These are the other acts being inducted into the Rock & Roll Hall of Fame. The induction dinner takes place this evening at the Waldorf Astoria Hotel in New York but is not being televised.
* The Allman Brothers. Formed in Macon, Ga., in 1968, the Allmans mixed down-home blues and gospel with British Invasion rock and psychedelic-era jamming. Their sound laid the foundations for Southern boogie.
* Led Zeppelin. Although Led Zeppelin is synonymous with heavy rock, this English quartet drew on everything from Celtic folk and blues rock to Egyptian pop and samba drumming. One of the most popular touring acts of all time, Led Zeppelin dissolved after the death of drummer John Bonham in 1980.

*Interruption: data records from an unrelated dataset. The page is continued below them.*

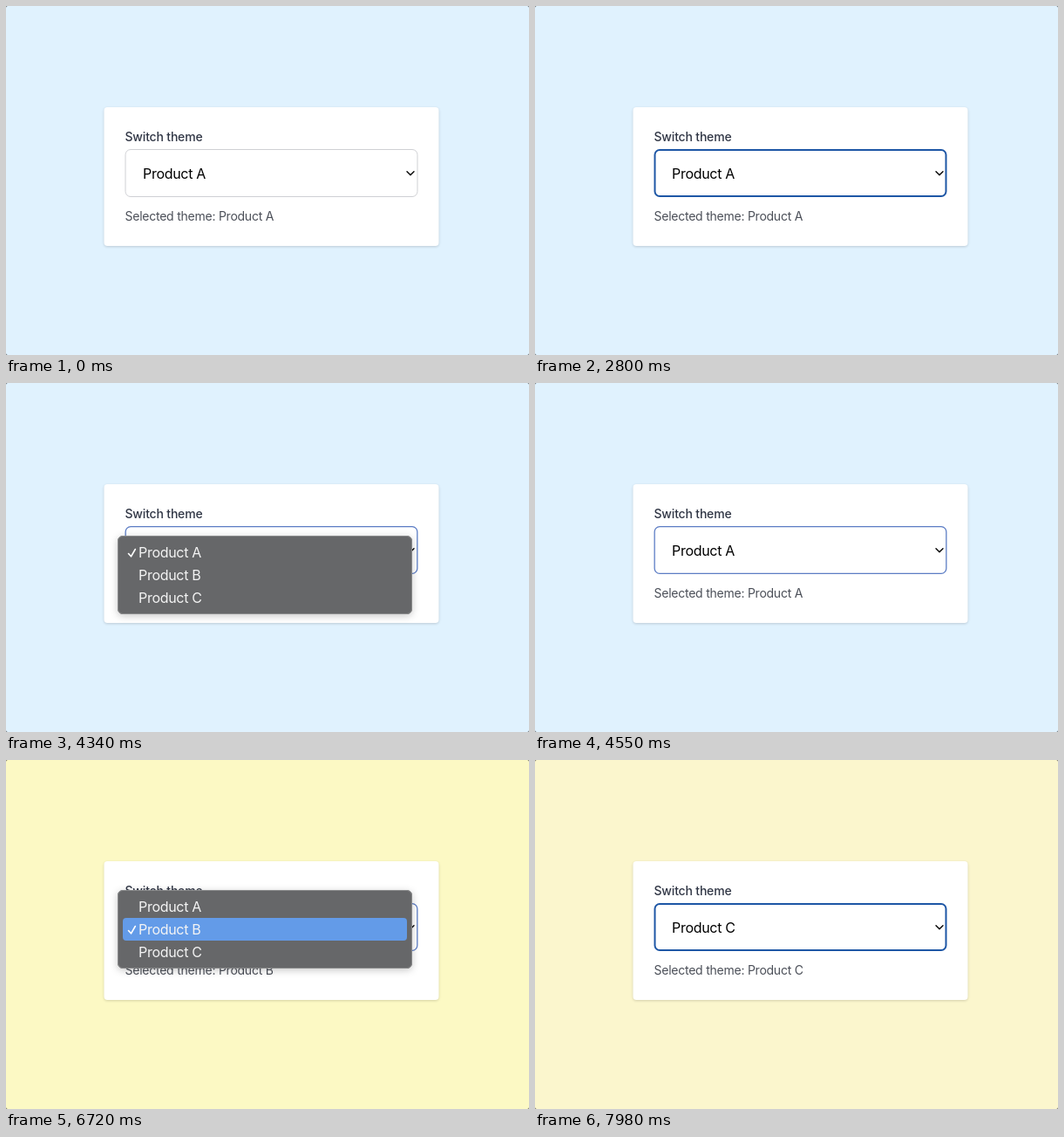
Write an HTML page that moves like this. It is 600 by 400 pixels and loops after 8000 ms.

```html
<!DOCTYPE html>
<html lang="en">
<head>
<meta charset="utf-8">
<title>Theme switcher</title>
<style>
  html, body { margin: 0; width: 100%; height: 100%; overflow: hidden; background: #555; }
  svg { display: block; width: 600px; height: 400px; border-radius: 2px; }
  text { font-family: Inter, "Liberation Sans", sans-serif; font-size: 14px; letter-spacing: -.24px; }
  .large { font-size: 16px; letter-spacing: -.3px; }
  .card { fill: #fff; filter: drop-shadow(0 1px 1.5px rgba(0, 0, 0, .16)); }
  .panel { fill: #666769; stroke: #88898a; filter: drop-shadow(0 0 .5px rgba(0, 0, 0, .5)) drop-shadow(0 2px 4px rgba(0, 0, 0, .22)); }
  .line { fill: none; stroke-linecap: round; stroke-linejoin: round; }
</style>
</head>
<body>
<svg id="stage" viewBox="0 0 600 400">
  <rect class="card" x="112.5" y="116" width="384" height="159" rx="4"/>
  <text x="136.5" y="155" fill="#303645" font-weight="500" style="letter-spacing:-.18px">Switch theme</text>
  <rect id="border" fill="#fff"/>
  <text id="value" class="large" x="157" y="197.5"></text>
  <path class="line" d="M460 189.7l4 4 4-4" stroke="#000" stroke-width="1.4"/>
  <text id="caption" x="136.5" y="246" fill="#4b4f58"></text>
  <g id="menu">
    <rect class="panel" x="128.5" y=".5" width="337" height="89" rx="5.5"/>
    <rect id="highlight" x="134" width="326" height="26" rx="4" fill="#639be8"/>
    <path id="check" class="line" d="M140.5 20.5l3 3.3 4.8-8.3" stroke="#fff" stroke-width="1.6"/>
  </g>
</svg>
<script>
const LOOP = 8000, STEP = 70, ROW = 26, FADE = 500;
const NAMES = ['Product A', 'Product B', 'Product C'];
const COLORS = [[224, 242, 254], [252, 249, 196], [243, 232, 255]];
const FOCUS = 1190;

// One visit to the menu: open, move the highlight, blink, fade out, refocus, apply.
const visits = [
  { from: 0, top: 175, open: 2870, move: 3640, blink: 4270 },
  { from: 1, top: 149, open: 6090, move: 6790, blink: 7490 }
].map(v => ({ ...v, fade: v.blink + 70, show: v.blink + 140, close: v.blink + 280,
              refocus: v.blink + 350, apply: v.blink + 385 }));

const el = id => document.getElementById(id);
const set = (node, attrs) => {
  for (const name in attrs) node.setAttribute(name, attrs[name]);
};

NAMES.forEach((name, i) => {
  const item = document.createElementNS('http://www.w3.org/2000/svg', 'text');
  set(item, { class: 'large', x: 152, y: 25 + i * ROW, fill: '#f4f4f4' });
  item.textContent = name;
  el('menu').append(item);
});

// cubic-bezier(.4, 0, .2, 1)
function ease(x) {
  if (x <= 0) return 0;
  if (x >= 1) return 1;
  let low = 0, high = 1;
  for (let i = 0; i < 24; i++) {
    const s = (low + high) / 2, r = 1 - s;
    if (1.2 * s * r * r + .6 * s * s * r + s ** 3 < x) low = s; else high = s;
  }
  return low * low * (3 - 2 * low);
}

function drawBorder(color, width) {
  const inset = width / 2;
  set(el('border'), { x: 136.5 + inset, y: 164 + inset, width: 336 - width, height: 55 - width,
                      rx: 6.5 - inset, stroke: color, 'stroke-width': width });
}

function drawMenu(visit, t) {
  el('menu').style.display = visit && t < visit.close ? '' : 'none';
  if (!visit) return;
  const opacity = t < visit.fade ? 1 : Math.max(0, 1 - (t - visit.fade) / (visit.close - visit.fade));
  set(el('menu'), { transform: `translate(0 ${visit.top})`,
                    opacity: t < visit.show ? 1 : opacity });
  const row = visit.from + (t >= visit.move);
  const hidden = t >= visit.blink && t < visit.show;
  set(el('highlight'), { y: 6 + row * ROW, opacity: hidden ? 0 : 1 });
  set(el('check'), { transform: `translate(0 ${visit.from * ROW})` });
}

function draw(time) {
  const t = Math.floor(time % LOOP / STEP) * STEP;

  let color = COLORS[0], selected = 0;
  for (const v of visits) {
    if (t < v.apply) break;
    selected = v.from + 1;
    const k = ease((t - v.apply) / FADE);
    color = color.map((c, i) => c + (COLORS[selected][i] - c) * k);
  }
  el('stage').style.background = `rgb(${color.map(Math.round)})`;
  el('value').textContent = NAMES[selected];
  el('caption').textContent = 'Selected theme: ' + NAMES[selected];

  const visit = visits.find(v => t >= v.open && t < v.refocus);
  if (t < FOCUS) drawBorder('#cfd0d4', 1);
  else if (visit) drawBorder('#5b7cc4', 1.3);
  else drawBorder('#1d56a5', 2);
  drawMenu(visit, t);
}

function tick() {
  draw(performance.now());
  requestAnimationFrame(tick);
}
tick();
</script>
</body>
</html>
```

* Al Green. A remarkably influential stylist, Green was the first soul singer to convey gospel-schooled intensity through restraint and understatement. He dominated the pop and R&B charts in the '70s with hits like "Let's Stay Together" and "I'm Still In Love with You," but later turned to gospel music.

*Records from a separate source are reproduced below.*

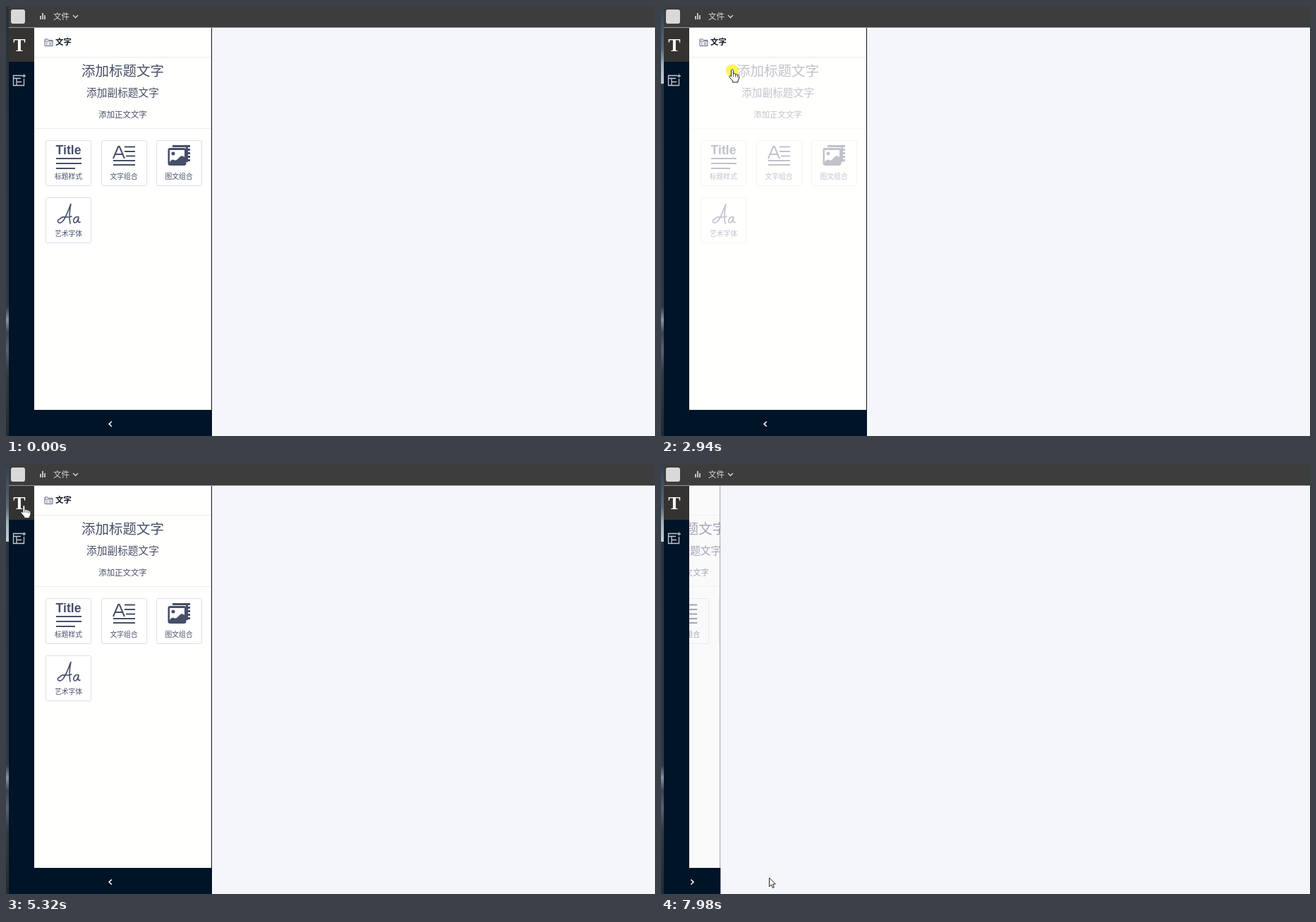
Recreate the animation shown at these times as an HTML page. Size 920 px wide and 609 px high, loop 8 s.

```html
<!DOCTYPE html>
<html lang="zh-CN">
<head>
<meta charset="utf-8">
<style>
html, body { margin: 0; width: 100%; height: 100%; overflow: hidden; background: #f5f6f9; }
svg { display: block; width: 920px; height: 609px; font-family: "Noto Sans CJK SC", "Noto Sans CJK", sans-serif; }
.mid { text-anchor: middle; }
.light { font-weight: 300; fill: #474f68; }
.bold { font-weight: 700; }
.line { fill: none; stroke: currentColor; }
.hot { --h: 0%; color: color-mix(in srgb, #4a97f3 var(--h), #474f68); }
.hot > .box { fill: #fff; stroke: color-mix(in srgb, #4a97f3 var(--h), #dcdfe7); }
.label { font-size: 9.8px; fill: #474f68; text-anchor: middle; }
.tile { fill: #fff; filter: drop-shadow(0 0 3px #bbb); }
</style>
</head>
<body>
<svg viewBox="0 0 920 609">
  <defs>
    <linearGradient id="edge" x2="0" y2="1">
      <stop stop-color="#28303a"/><stop offset=".35" stop-color="#2d3640"/>
      <stop offset=".7" stop-color="#303943"/><stop offset=".73" stop-color="#8793a3"/>
      <stop offset=".76" stop-color="#39434e"/><stop offset=".8" stop-color="#58636d"/>
      <stop offset=".85" stop-color="#323b44"/><stop offset="1" stop-color="#222a32"/>
    </linearGradient>
    <linearGradient id="glow" x2="0" y2="1">
      <stop stop-color="#2f3f52"/><stop offset=".55" stop-color="#54697c"/>
      <stop offset=".75" stop-color="#9fb3ba"/><stop offset="1" stop-color="#c3d0d0"/>
    </linearGradient>
    <clipPath id="clip"><rect id="clipBox" x="40" y="31" width="252" height="541"/></clipPath>
  </defs>

  <rect width="920" height="609" fill="#f5f6f9"/>

  <g id="panel" clip-path="url(#clip)">
    <rect x="40" y="31" width="252" height="541" fill="#fffffd"/>
    <g id="content">
      <g class="line" color="#5c6680">
        <path d="M55 56.500V47h4l1.500 1.500H66v8zM55 50h11"/>
        <path d="M57 52.500h2m1.500 0h4M57 54.500h2m1.500 0h4" stroke-width=".8"/>
      </g>
      <text x="70" y="55" font-size="11.4" class="bold" fill="#111827">文字</text>
      <path d="M40 72.500h252" stroke="#ebedf0"/>

      <g id="home">
        <path d="M40 173.500h252" stroke="#ebedf0"/>
        <g class="mid light">
          <text x="165.500" y="99" font-size="19.5">添加标题文字</text>
          <text x="165.500" y="128" font-size="14.7">添加副标题文字</text>
          <text x="165.500" y="158" font-size="11.4">添加正文文字</text>
        </g>
        <g class="hot" transform="translate(56 190)">
          <rect class="box" x=".5" y=".5" width="64" height="64" rx="2"/>
          <text x="32.500" y="20" class="mid bold" font-size="17.6" font-family="Liberation Sans, Arial, sans-serif" fill="currentColor">Title</text>
          <path class="line" stroke-width="2" d="M15 26h36M15 33h36M15 40h27"/>
          <text x="32.500" y="55" class="label">标题样式</text>
        </g>
        <g class="hot" transform="translate(135 190)">
          <rect class="box" x=".5" y=".5" width="64" height="64" rx="2"/>
          <path class="line" stroke-width="2" d="M17 26l7.200-17h1.600L33 26M19.500 20h11M33 9.500h15M33 16h15M35 22.500h13M17 29h31M17 35h31"/>
          <text x="32" y="55" class="label">文字组合</text>
        </g>
        <g class="hot" transform="translate(213 190)">
          <rect class="box" x=".5" y=".5" width="64" height="64" rx="2"/>
          <path class="line" stroke-width="3" d="M23 8.500H43.500V31"/>
          <path class="line" stroke-width="3" stroke-dasharray="3 2" d="M46.500 7V32"/>
          <rect x="16.500" y="11" width="26" height="25" rx="3" fill="currentColor"/>
          <path fill="#fff" d="M19 14h21v10q-4-4-8 1t-7 3-6 3z"/>
          <circle cx="24" cy="19" r="2.500" fill="currentColor"/>
          <text x="32" y="55" class="label">图文组合</text>
        </g>
        <g class="hot" transform="translate(56 271)">
          <rect class="box" x=".5" y=".5" width="64" height="64" rx="2"/>
          <path class="line" stroke-width="1.6" stroke-linecap="round" d="M20 31c-4 0-3 6 1 5C27 35 32 19 36 9c-2 10-3 19-1 28M20 31c4-6 9-1 17-4M47 28c-6-3-10 8-5 8 3 0 4-4 5-8-1 5-1 9 2 7"/>
          <text x="32.500" y="55" class="label">艺术字体</text>
        </g>
      </g>

      <g id="list">
        <g class="hot">
          <rect class="box" x="44.500" y="78.500" width="242" height="28" rx="2"/>
          <g class="line" stroke-width=".8"><circle cx="63" cy="92.500" r="4.500"/><path d="M64.200 90l-2.500 2.500 2.500 2.500"/></g>
          <text x="72" y="96.500" font-size="11.6" fill="currentColor">返回</text>
        </g>
        <g class="tile">
          <path d="M47 109h76v73H47zM128 109h76v73h-76zM209 109h76v73h-76zM47 187h116v73H47zM168 187h117v73H168z"/>
        </g>
        <g class="mid">
          <path d="M62.500 125h45v6h-45zM63 142.500h45L85 168z" fill="none" stroke="#9b9ba2" stroke-width=".7"/>
          <path d="M70.500 123h29v6.500h-29zM73.500 155h23L85 168.500z" fill="#cc3048"/>
          <circle cx="85" cy="141.500" r="3.500" fill="#cc3048"/>
          <text x="85" y="128.200" font-size="4.600" class="bold" fill="#fff">全部新品特惠</text>
          <text x="85" y="136" font-size="4.500" letter-spacing=".3" fill="#666">2017 NEW ARRIVAL</text>
          <text x="85" y="151" font-size="3.800" class="bold" fill="#222">新品超级特惠季</text>

          <path d="M132 146.500h18M181 146.500h19" stroke="#999"/>
          <text x="166" y="145" font-size="7.100" class="bold" fill="#555">新闻动态</text>
          <text x="166" y="152" font-size="7" font-family="Liberation Sans, Arial, sans-serif" fill="#999">NEWS</text>

          <path d="M212 138h69l-3 7.500 3 7.500h-69l4-7.500z" fill="#2096d6"/>
          <text x="246.500" y="148.500" font-size="7" class="bold" fill="#fff">请输入标题内容</text>

          <path d="M51 211h108M51 235h108" stroke="#438a4c"/>
          <path d="M51 213.500h108M51 233h108" stroke="#8fbc92"/>
          <text x="105" y="228" font-size="10.900" class="bold" fill="#111">请输入标题内容</text>

          <g fill="#cf4b78" stroke="#cf4b78">
            <path d="M174 223.500h13M266 223.500h12"/>
            <circle cx="174.500" cy="223.500" r="1.700"/><circle cx="278" cy="223.500" r="1.700"/>
          </g>
          <text x="226.500" y="228" font-size="10.900" class="bold" fill="#cf4b78">请输入标题内容</text>
        </g>
      </g>
    </g>
    <path id="border" d="M291.500 31v541" stroke="#111"/>
  </g>

  <rect id="bar" x="40" y="572" width="252" height="37" fill="#001428"/>
  <rect x="4" y="31" width="36" height="578" fill="#001428"/>
  <rect x="4" y="31" width="36" height="48" fill="#343331"/>
  <rect x="4" width="916" height="30.500" fill="#3c3d3c"/>
  <rect width="4" height="609" fill="url(#edge)"/>
  <rect id="tint" width="4" height="110" fill="url(#glow)"/>
  <rect x="7" y="5" width="20" height="20" rx="3" fill="#d9d9d9"/>
  <path d="M48 14h2v5h-2zM51 10h2v9h-2zM54 13h2v6h-2z" fill="#bfc2c2"/>
  <text x="67" y="18.800" font-size="11.600" fill="#d8d8d8">文件</text>
  <path d="M95 13l3.500 3.500L102 13" class="line" color="#d8d8d8" stroke-width="1.300"/>
  <text x="19" y="64" font-size="26" class="mid bold" font-family="Liberation Serif, Times, serif" fill="#fff">T</text>
  <path d="M23 98.500H10.500v14h15V103M10.500 102.500H21M15 112V102.500M15 107.500h7M25.500 96.500v5M23 99h5" class="line" color="#c5c9d0" stroke-width="1.300"/>
  <path id="chevron" d="M1.800-3.500L-1.800 0l3.600 3.500" class="line" color="#fff" stroke-width="1.600"/>

  <g id="cursor" stroke="#222" fill="#fff">
    <circle id="press" cy="1.500" r="9" fill="#fff13a" stroke="none" opacity=".85"/>
    <path id="arrow" d="M.5 0v12.500l2.900-2.700 2 4.600 2-.9-2-4.500h3.900z"/>
    <g id="hand">
      <path d="M-1.500 1.500c0-2 3-2 3 0V6c1-1 3-.5 3 .8 1-.8 2.700-.3 2.700 1 1-.6 2.400 0 2.400 1.400V13l-1.500 3v2H.5v-2L-3.800 11c-1.200-2 .8-3 2.300-1z"/>
      <path d="M1.500 6v4M4.500 7v3.500M7.200 8v3" stroke-width=".8"/>
    </g>
  </g>
</svg>
<script>
const LOOP = 8000, SLIDE = 400, WIDTH = 252;
const $ = id => document.getElementById(id);
const clamp = v => Math.max(0, Math.min(1, v));
const inside = ([x, y], [l, t, w, h]) => x >= l && x < l + w && y >= t && y < t + h;
const latest = (events, t) => events.filter(e => e[0] <= t).pop();

// Pointer stops: time, x, y
const path = [
  [440, 655, 528], [1000, 106, 222], [1420, 106, 222], [1900, 152, 160], [2100, 152, 160],
  [2230, 132, 194], [2310, 132, 194], [2500, 150, 235], [2780, 101, 90], [3000, 101, 90],
  [3420, 165, 217], [3980, 165, 217], [4200, 185, 190], [4590, 101, 90], [4880, 101, 90],
  [5450, 14, 54], [6860, 14, 54], [7710, 152, 581], [7780, 152, 581], [7930, 153, 586]
];
const clicks = [1290, 2800, 3850, 4690, 5500, 6380, 7750];
const pages = [[-500, 'home'], [1400, 'list'], [2900, 'home'], [3930, 'list'], [4855, 'home']];
const slides = [[-500, 0], [5570, 1], [6390, 0], [7772, 1]];

const cards = [[56, 190, 65, 65], [135, 190, 65, 65], [213, 190, 65, 65], [56, 271, 65, 65]];
const back = [44, 78, 243, 29];
const rows = [[44, 76, 243, 94]];
const tiles = [back, [47, 109, 238, 151]];
const hotspots = [...cards.map(box => ['home', box]), ['list', back]];
const hotNodes = document.querySelectorAll('.hot');

function pointer(t) {
  const i = path.findIndex(p => p[0] > t);
  if (i < 0) return path.at(-1).slice(1);
  if (i === 0) return path[0].slice(1);
  const [t0, x0, y0] = path[i - 1], [t1, x1, y1] = path[i];
  const u = (t - t0) / (t1 - t0), k = u * u * (3 - 2 * u);
  return [x0 + (x1 - x0) * k, y0 + (y1 - y0) * k];
}

// cubic-bezier(.25, .1, .25, 1)
function ease(x) {
  let lo = 0, hi = 1;
  const curve = (u, a, b) => 3 * a * u * (1 - u) ** 2 + 3 * b * u * u * (1 - u) + u ** 3;
  for (let i = 0; i < 20; i++) {
    const u = (lo + hi) / 2;
    if (curve(u, .25, .25) < x) lo = u; else hi = u;
  }
  return curve(lo, .1, 1);
}

// Share of the last 240 ms the pointer spent on a hotspot
function hover([page, box], t) {
  let hits = 0;
  for (let age = 0; age < 240; age += 20)
    if (latest(pages, t - age)?.[1] === page && inside(pointer(t - age), box)) hits++;
  return hits / 12;
}

function draw(t) {
  const [slideAt, closing] = latest(slides, t);
  const raw = clamp((t - slideAt) / SLIDE), eased = ease(raw);
  const away = closing ? raw : 1 - raw;
  const width = WIDTH * (closing ? 1 - eased : eased);
  $('panel').style.opacity = 1 - away;
  $('clipBox').setAttribute('width', width);
  $('content').setAttribute('transform', `translate(${-WIDTH * away} 0)`);
  $('border').setAttribute('transform', `translate(${width - WIDTH} 0)`);
  $('bar').setAttribute('width', width);
  $('chevron').setAttribute('transform', `translate(${22 + width / 2} 592) scale(${closing ? -1 : 1} 1)`);

  const [pageAt, page] = latest(pages, t);
  for (const id of ['home', 'list'])
    $(id).style.opacity = id === page ? clamp((t - pageAt) / 120) : 0;
  hotspots.forEach((spot, i) => hotNodes[i].style.setProperty('--h', hover(spot, t) * 100 + '%'));
  $('tint').style.opacity = t > 1400 ? 1 : 0;

  const pos = pointer(t);
  const targets = [[4, 31, 36, 90]];
  if (width > 1) targets.push([40, 572, width, 37]);
  if (width > 200) targets.push(...(page === 'home' ? [...cards, ...rows] : tiles));
  const over = targets.some(box => inside(pos, box));
  $('cursor').setAttribute('transform', `translate(${pos})`);
  $('cursor').style.display = t < 440 ? 'none' : '';
  $('hand').style.display = over ? '' : 'none';
  $('arrow').style.display = over ? 'none' : '';
  $('press').style.display = clicks.some(c => t >= c && t < c + 165) ? '' : 'none';
}

const start = performance.now();
function tick() {
  draw((performance.now() - start) % LOOP);
  requestAnimationFrame(tick);
}
tick();
</script>
</body>
</html>
```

* Martha and the Vandellas. One of the few Motown acts capable of matching the gritty intensity of Southern soul singers, Martha and the Vandellas will forever be remembered for such epochal hits as "Dancing In the Streets" and "(Love Is Like a) Heatwave."
* Neil Young. As a songwriter, he is second only to Bob Dylan in terms of influence and impact. As a performer, Young has done a bit of everything: folk rock, country rock, hard rock, blues, rockabilly, even electronic music and punk. Though he occasionally baffles fans, Young continues to be one of rock's most visionary performers.
* Janis Joplin. Among the first rock singers to stress the importance of early blues artists, this Bessie Smith acolyte turned the rock world on its ear with her incendiary performance at the 1967 Monterey Pop Festival. A legendarily outrageous performer, she died in 1970.
* Frank Zappa. Few rock musicians have ever matched the range and intelligence of this Baltimore-born guitarist and composer. Although Zappa, who died last year of prostate cancer, was probably best-known for humorous work like the hit "Valley Girl," his output included everything from doo-wop to avant garde orchestral compositions.